As most of the world's populations lives within 100 kilometers of a coast, the source of energy is reasonably close to demand. In the next year, a full-sized buoy is expected to be up and running.
Drax advances biomass strategy with Pinnacle acquisition
The Group’s enlarged supply chain will have access to 4.9 million tonnes of operational capacity from 2022. Of this total, 2.9 million tonnes are available for Drax’s self-supply requirements in 2022, which will rise to 3.4 million tonnes in 2027.
The £424 million acquisition of the Canadian biomass pellet producer supports Drax' ambition to be carbon negative by 2030, using bioenergy with carbon capture and storage (BECCS) and will make a "significant contribution" in the UK cutting emissions by 78% by 2035 (click here).
This summer Drax will undertake maintenance on its CfD(2) biomass unit, including a high-pressure turbine upgrade to reduce maintenance costs and improve thermal efficiency, contributing to lower generation costs for Drax Power Station.
In March, Drax secured Capacity Market agreements for its hydro and pumped storage assets worth around £10 million for delivery October 2024-September 2025.
The limitations on BECCS are not technology but supply, with every gigatonne of CO2 stored per year requiring approximately 30-40 million hectares of BECCS feedstock, according to the Global CCS Institute.

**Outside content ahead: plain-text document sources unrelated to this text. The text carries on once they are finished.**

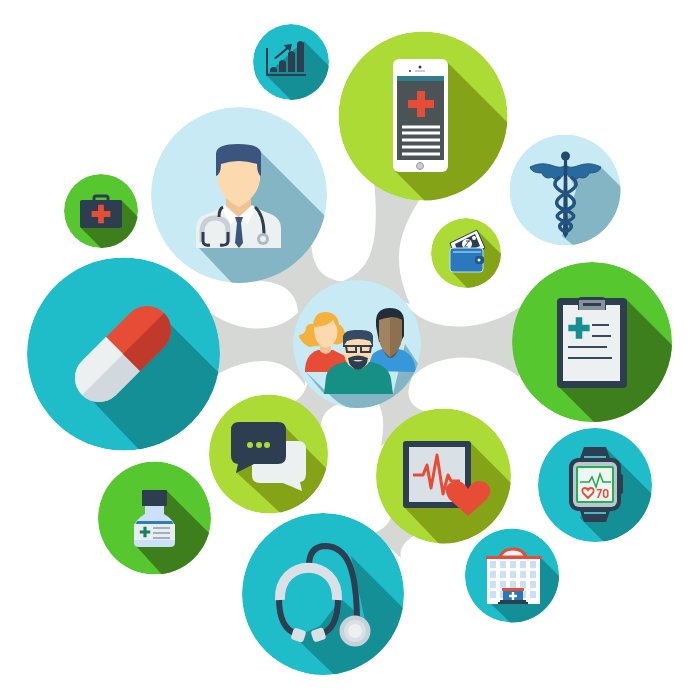
<!DOCTYPE html>
<html lang="en">
<head>
<meta charset="utf-8">
<title>Health care network</title>
<style>
:root{--teal:#1ebdc9;--teal-shade:#148f96;--lime:#acdb36;--lime-shade:#84a317;--green:#57c72f;--green-shade:#3c7f1c;--sky:#c7eaf4;--sky-shade:#83b5c5;--navy:#2d3e50;--red:#e74c37;--red-dark:#c0392b;--pale:#ecf0f1;--silver:#d9e0e6;--link:#d5d8d5;--skin:#fdd9b0;--skin-dark:#f0c394}
html,body{margin:0;background:#fff;overflow:hidden}
svg{display:block;width:700px;height:700px}
.teal{fill:var(--teal)}.teal-shade{fill:var(--teal-shade)}
.lime{fill:var(--lime)}.lime-shade{fill:var(--lime-shade)}
.green{fill:var(--green)}.green-shade{fill:var(--green-shade)}
.sky{fill:var(--sky)}.sky-shade{fill:var(--sky-shade)}
.navy{fill:var(--navy)}.red{fill:var(--red)}.red-dark{fill:var(--red-dark)}
.pale{fill:var(--pale)}.silver{fill:var(--silver)}.white{fill:#fff}
.skin{fill:var(--skin)}.skin-dark{fill:var(--skin-dark)}
.line{fill:none;stroke:var(--navy)}
.pulse{font:700 11px "TeX Gyre Adventor",Inter,sans-serif;fill:var(--red)}
</style>
</head>
<body>
<svg viewBox="0 0 700 700" role="img" aria-label="Health care icons linked to a group of people">
<defs>
<clipPath id="c-chart"><circle cx="291" cy="62" r="38"/></clipPath>
<clipPath id="c-phone"><circle cx="423" cy="116" r="84.5"/></clipPath>
<clipPath id="c-doctor"><circle cx="239" cy="195" r="88"/></clipPath>
<clipPath id="c-caduceus"><circle cx="565" cy="190" r="55.5"/></clipPath>
<clipPath id="c-kit"><circle cx="101" cy="211" r="37"/></clipPath>
<clipPath id="c-wallet"><circle cx="466" cy="253" r="35"/></clipPath>
<clipPath id="c-pill"><circle cx="123.500" cy="354" r="96.500"/></clipPath>
<clipPath id="c-people"><circle cx="357" cy="344" r="64"/></clipPath>
<clipPath id="c-clipboard"><circle cx="592" cy="342" r="80"/></clipPath>
<clipPath id="c-chat"><circle cx="268.500" cy="454" r="59.500"/></clipPath>
<clipPath id="c-cardio"><circle cx="443.500" cy="476" r="67.500"/></clipPath>
<clipPath id="c-watch"><circle cx="595" cy="485" r="57"/></clipPath>
<clipPath id="c-bottle"><circle cx="154.500" cy="518" r="56.500"/></clipPath>
<clipPath id="c-stethoscope"><circle cx="323" cy="594" r="81"/></clipPath>
<clipPath id="c-hospital"><circle cx="512" cy="575.500" r="47"/></clipPath>
<path id="cross" d="M-4-13h8v9h9v8h-9v9h-8v-9h-9v-8h9z"/>
<g id="windows"><rect width="6" height="7"/><rect x="10" width="6" height="7"/><rect x="20" width="6" height="7"/><rect x="30" width="6" height="7"/><rect x="40" width="6" height="7"/></g>
<path id="wing" d="M564 166C556 171 548 158 530 167C531 172 537 173 542 173C543 178 549 179 552 177C554 181 561 180 565 173z"/>
</defs>

<g id="links" fill="var(--link)">
<path d="M374 180C380 245 372 272 338 283L410 304C392 262 396 235 422 196z"/>
<path d="M311 236C311 268 322 280 346 282L299 325C300 290 284 280 246 280z"/>
<path d="M211 313C240 334 282 336 305 305L305 386C285 353 250 356 214 376z"/>
<path d="M410 309C435 335 488 331 524 304L519 377C488 352 439 350 412 377z"/>
<path d="M377 400C385 415 384 428 381 446L428 412C410 408 404 396 412 378z"/>
<path d="M308 381C305 393 300 400 290 403L320 434C320 420 324 408 340 404z"/>
<path d="M392 512Q391 526 374 533L401 558Q398 545 414 536z"/>
</g>

<g id="chart" clip-path="url(#c-chart)">
<circle class="teal" cx="291" cy="62" r="38"/>
<path class="teal-shade" d="M304 41L340 77V110H301L266 75z"/>
<g class="navy"><path d="M266 48h2v26h38v2h-40zM270 72v-3q3-4 7 0v3zM279 72v-10q3-4 7 0v10zM288 72v-19q3-4 7 0v19zM297 72v-29q3-4 7 0v29z"/><path d="M274 58l12-10-2-3 8-1-2 8-2-3-12 10z"/></g>
</g>

<g id="phone" clip-path="url(#c-phone)">
<circle class="lime" cx="423" cy="116" r="84.5"/>
<path class="lime-shade" d="M447 62L520 135V230H454L395 171z"/>
<rect class="white" x="393" y="59" width="55" height="113" rx="6"/>
<rect x="397" y="76" width="47" height="84" fill="#4b5357"/><rect x="397" y="76" width="47" height="5" fill="#327d8c"/>
<use href="#cross" class="red" x="421" y="104"/>
<path d="M402 127h38M402 133h38M402 140h38M402 147h38M402 154h38" stroke="#fff" stroke-width="3"/>
<circle class="navy" cx="420" cy="67" r="1.500"/><circle class="navy" cx="410" cy="71" r="1"/><path d="M415 71h10" stroke="#b9c1c5" stroke-width="1.500"/>
<circle cx="420" cy="166" r="3.500" fill="#c7cdd0" stroke="#959da2"/>
</g>

<g id="doctor" clip-path="url(#c-doctor)">
<circle class="sky" cx="239" cy="195" r="88"/>
<path class="sky-shade" d="M258 149L335 226V300H248L198 247L240 200z"/>
<path class="pale" d="M196 248V229Q196 216 210 213L226 206H251L268 213Q281 217 281 229V248z"/>
<path class="skin-dark" d="M226 196H251V208L239 218L226 208z"/>
<path class="white" d="M225 205L238 217L231 224L221 208zM252 205L239 217L247 224L256 208z"/>
<path class="skin" d="M218 160H260V180Q257 198 239 207Q220 198 218 180z"/>
<path d="M216 176V153Q217 144 238 144Q260 144 261 153V176Q257 174 257 164Q239 158 221 164Q221 174 216 176z" fill="#3b557f"/>
<path d="M235 217h8l-2 6 2 20-4 5-4-5 2-20z" fill="#3b557f"/>
<path d="M202 242V231Q203 218 215 218Q228 218 228 231V242" fill="none" stroke="#c8d0d6" stroke-width="5"/>
<path class="line" d="M203 232V241Q203 246 210 245M228 232V241Q228 246 220 245M219 217Q219 209 223 207M255 207Q264 215 264 234" stroke-width="3"/>
<circle cx="263" cy="239" r="6" fill="#aebac2"/><circle class="pale" cx="263" cy="239" r="3"/>
</g>

<g id="caduceus" clip-path="url(#c-caduceus)">
<circle class="sky" cx="565" cy="190" r="55.5"/>
<path class="sky-shade" d="M602 168L640 206V250H579L562 236L576 190L570 177z"/>
<g fill="#276a9d" stroke="#23496f" stroke-width=".8"><use href="#wing"/><use href="#wing" transform="matrix(-1 0 0 1 1131 0)"/></g>
<path d="M564 156h3l1 78-2.500 4-2.500-4z" fill="#23496f"/><circle cx="565.500" cy="156" r="4.500" fill="#23496f"/>
<g fill="none" stroke="#235480" stroke-width="3.500"><path d="M560 177C549 184 558 190 566 194S580 205 566 210S557 219 566 222S571 229 566 232"/><path d="M571 177C582 184 573 190 565 194S551 205 565 210S574 219 565 222S560 229 565 232"/></g>
</g>

<g id="first-aid-kit" clip-path="url(#c-kit)">
<circle class="green" cx="101" cy="211" r="37"/>
<path class="green-shade" d="M121 200L145 224V255H108L80 227z"/>
<rect class="line" x="94" y="196" width="14" height="8" rx="2" stroke-width="3"/><rect class="navy" x="80" y="200" width="42" height="28" rx="2"/>
<use href="#cross" class="red" transform="translate(101 214) scale(.72)"/>
</g>

<g id="wallet" clip-path="url(#c-wallet)">
<circle class="lime" cx="466" cy="253" r="35"/>
<path class="lime-shade" d="M478 231L510 263V295H474L451 271z"/>
<path d="M450 243L477 230L485 248L456 260z" fill="#fff" stroke="#263c50"/><path d="M455 244L475 234L480 246L459 256z" class="navy"/>
<circle cx="467" cy="244" r="5" fill="#fff"/><path d="M465 246l4-5M466 241h4M464 247h4" stroke="#263c50"/><circle cx="474" cy="238" r="2" fill="#fff"/>
<rect x="450" y="248" width="33" height="24" rx="3" fill="#2b78be" stroke="#bfe2ef"/><path d="M453 252h28" stroke="#74b6e2" stroke-width="2"/><rect x="475" y="256" width="9" height="8" rx="3" fill="#1d578f"/><circle class="white" cx="479" cy="260" r="1.500"/>
</g>

<g id="pill" clip-path="url(#c-pill)">
<circle class="teal" cx="123.500" cy="354" r="96.500"/>
<path class="teal-shade" d="M162 316L230 384V460H149L84 392z"/>
<g transform="translate(123 354) rotate(-45)">
<path class="silver" d="M0-24H-34A24 24 0 0 0-34 24H0z"/><path class="red" d="M0-24H34A24 24 0 0 1 34 24H0z"/>
<path d="M0 0H-58A24 24 0 0 0-34 24H0z" fill="#d1d9df"/><path class="pale" d="M0-24H-34A24 24 0 0 0-58 0H0z"/><path class="red-dark" d="M0 0H58A24 24 0 0 1 34 24H0z"/>
</g>
</g>

<g id="people" clip-path="url(#c-people)">
<circle class="sky" cx="357" cy="344" r="64"/>
<path class="sky-shade" d="M305 371L333 398Q345 409 358 409H400L425 374L405 344L393 394H324z"/>
<g id="woman"><path d="M313 324Q315 312 325 312Q337 312 339 324Q345 327 346 339Q341 346 334 344L309 347Q299 341 299 335Q306 334 306 327Q309 323 313 324z" fill="#f4b13d"/><path class="red" d="M305 372Q305 354 318 350H333L347 357V372z"/><path class="skin-dark" d="M320 344h11v7q-5 6-11 0z"/><path class="skin" d="M314 327Q327 327 333 320L337 328Q339 344 326 348Q314 345 314 327z"/></g>
<g id="man-back"><path d="M370 371V359Q373 351 382 349H399Q415 353 416 372z" fill="#3598db"/><path d="M383 342h15v8q-7 16-15 0z" fill="#6b4e38"/><path d="M376 326V320Q377 308 390 308Q403 308 404 320V336L400 343L379 342z" fill="#222d38"/><path d="M379 320Q390 315 402 320V339Q400 351 390 357Q380 350 379 339z" fill="#a08462"/><path d="M390 317Q398 317 402 320V339Q400 351 390 357z" fill="#8c7050"/></g>
<g id="man-front"><path d="M324 394L326 377Q328 365 345 362H371Q389 366 391 379L393 394z" fill="#169085"/><path class="skin-dark" d="M349 358h18v6q-9 8-18 0z"/><path class="skin" d="M344 338H372V355Q370 366 358 370Q346 367 344 355z"/><path d="M343 347V336Q345 329 358 330Q372 329 373 336V347L370 341Q358 337 347 341z" fill="#344b64"/><path d="M348 358Q358 353 368 358Q367 368 358 370Q349 368 348 358z" class="navy"/><path class="skin" d="M353 360h10q-5 3-10 0z"/><path class="line" d="M343 346h30M346 346h10v6h-9zM361 346h10l-1 6h-9z" stroke-width="2"/></g>
</g>

<g id="clipboard" clip-path="url(#c-clipboard)">
<circle class="green" cx="592" cy="342" r="80"/>
<path class="green-shade" d="M626 299L680 353V430H602L558 386z"/>
<rect class="navy" x="557" y="298" width="70" height="90" rx="4"/><rect class="pale" x="563" y="305" width="57" height="76"/>
<path class="navy" d="M578 310v-10q0-3 3-3h21q4 0 4 3v10z"/><path d="M579 310v-10h26v10zM583 306h18v-3h-18z" fill="#87939a" fill-rule="evenodd"/>
<use href="#cross" transform="translate(579 328) scale(.82)" fill="#168f93"/>
<path d="M592 325h17M592 336h19M568 347h39M568 358h44" stroke="#34495e" stroke-width="2"/>
</g>

<g id="chat" clip-path="url(#c-chat)">
<circle class="lime" cx="268.500" cy="454" r="59.500"/>
<path class="lime-shade" d="M283 425L335 477V520H288L236 472z"/>
<path class="pale" d="M260 441h38q8 0 8 8v25q0 7-6 8l2 9-19-8h-23q-8 0-8-8v-26q0-8 8-8z"/>
<path class="navy" d="M239 422h39q8 0 8 8v26q0 8-8 8h-24l-18 9 2-9q-7-1-7-8v-26q0-8 8-8z"/>
<g class="lime"><circle cx="250" cy="445" r="3"/><circle cx="259" cy="445" r="3"/><circle cx="267" cy="445" r="3"/></g>
</g>

<g id="cardiogram" clip-path="url(#c-cardio)">
<circle class="lime" cx="443.500" cy="476" r="67.500"/>
<path class="lime-shade" d="M470 442L520 492V550H445L404 507z"/>
<rect class="navy" x="403" y="441" width="68" height="67" rx="3"/><rect class="silver" x="409" y="447" width="56" height="55"/>
<path d="M413 475h10l4-10 4 23 6-33 6 39 5-19 3 6h9" fill="none" stroke="var(--red)" stroke-width="3" stroke-linejoin="round"/>
<path class="red" d="M468 516L449 499Q442 488 450 483Q461 477 468 489Q475 477 486 483Q494 489 487 499z"/>
</g>

<g id="smartwatch" clip-path="url(#c-watch)">
<circle class="teal" cx="595" cy="485" r="57"/>
<path class="teal-shade" d="M607 449L660 502V550H612L580 518z"/>
<path class="navy" d="M584 447h22l5 14h-32zM579 508h32l-5 14h-22z"/><path class="line" d="M584 457h22M584 513h22" stroke="#4ab8c5" style="stroke:#4ab8c5" stroke-width="2"/>
<rect class="navy" x="569" y="458" width="52" height="53" rx="9"/><rect class="navy" x="619" y="474" width="4" height="20" rx="2"/><rect x="573" y="462" width="44" height="45" rx="6" fill="#b9c8d0"/><rect x="577" y="467" width="36" height="35" rx="1" fill="#eef6f3" stroke="#27b04e" stroke-width="2"/>
<path d="M580 482h9l3-5 4 10 4-13 3 8h8" fill="none" stroke="#27a64a" stroke-width="1.500"/>
<path d="M588 498l-5-5q-2-5 2-5 2 0 3 2 1-2 3-2 4 0 2 5z" fill="none" stroke="var(--red)" stroke-width="1.800"/><text class="pulse" x="596" y="498" textLength="13" lengthAdjust="spacingAndGlyphs">70</text>
</g>

<g id="medicine-bottle" clip-path="url(#c-bottle)">
<circle class="green" cx="154.500" cy="518" r="56.500"/>
<path class="green-shade" d="M167 491L220 544V580H167L136 546z"/>
<path d="M145 506h19v8q11 6 11 15v14q0 4-5 4h-31q-5 0-5-4v-14q0-9 11-15z" fill="#cce0fa"/><path d="M137 521h35l3 8v11h-41v-11z" fill="#2d7eb5"/><path d="M134 524h41v16h-41z" fill="#e7eef2"/><rect class="navy" x="142" y="490" width="25" height="16" rx="1"/>
<use href="#cross" transform="translate(145 532) scale(.4)" fill="#168060"/><path d="M153 528h17M153 533h17M153 538h17" stroke="#8e9ba5" stroke-width="1.500"/>
</g>

<g id="stethoscope" clip-path="url(#c-stethoscope)">
<circle class="teal" cx="323" cy="594" r="81"/>
<path class="teal-shade" d="M351 556L415 620V690H350L295 637L320 626L341 599L365 620z"/>
<path class="line" d="M309 566Q309 546 326 546C347 547 357 568 357 624M279 598Q279 629 297 634M338 598Q338 629 321 634" stroke-width="6"/>
<path d="M280 600C278 557 339 557 337 600" fill="none" stroke="var(--silver)" stroke-width="10"/>
<rect class="silver" x="292" y="629" width="13" height="12" rx="3" transform="rotate(18 298 635)"/><rect class="silver" x="312" y="629" width="13" height="12" rx="3" transform="rotate(-18 318 635)"/>
<circle cx="355" cy="631" r="15.500" fill="#c7d1d7"/><circle class="silver" cx="355" cy="631" r="11"/><circle class="pale" cx="355" cy="631" r="7"/>
</g>

<g id="hospital" clip-path="url(#c-hospital)">
<circle class="teal" cx="512" cy="575.500" r="47"/>
<path class="teal-shade" d="M541 558L565 582V630H518L490 603z"/>
<path d="M500 557Q503 549 513 549Q523 549 526 557z" fill="#f4f5f6" stroke="var(--red)" stroke-width="3"/><rect class="white" x="487" y="557" width="53" height="47"/><rect class="red" x="486" y="556" width="56" height="3"/>
<g fill="#cbdff6"><use href="#windows" x="490" y="561"/><use href="#windows" x="490" y="571"/><use href="#windows" x="490" y="581"/><use href="#windows" x="490" y="591"/></g>
<rect x="503" y="589" width="20" height="12" fill="#2678b6"/><rect class="red" x="502" y="588" width="22" height="3"/><use href="#cross" class="white" transform="translate(513 596) scale(.3)"/><path class="navy" d="M500 600h26v2h2v2h-30v-2h2z"/>
</g>
</svg>
</body>
</html>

Nonetheless, BECCS should be seen as an essential complement to the required, wide-scale deployment of CCS to meet climate change targets, it concludes.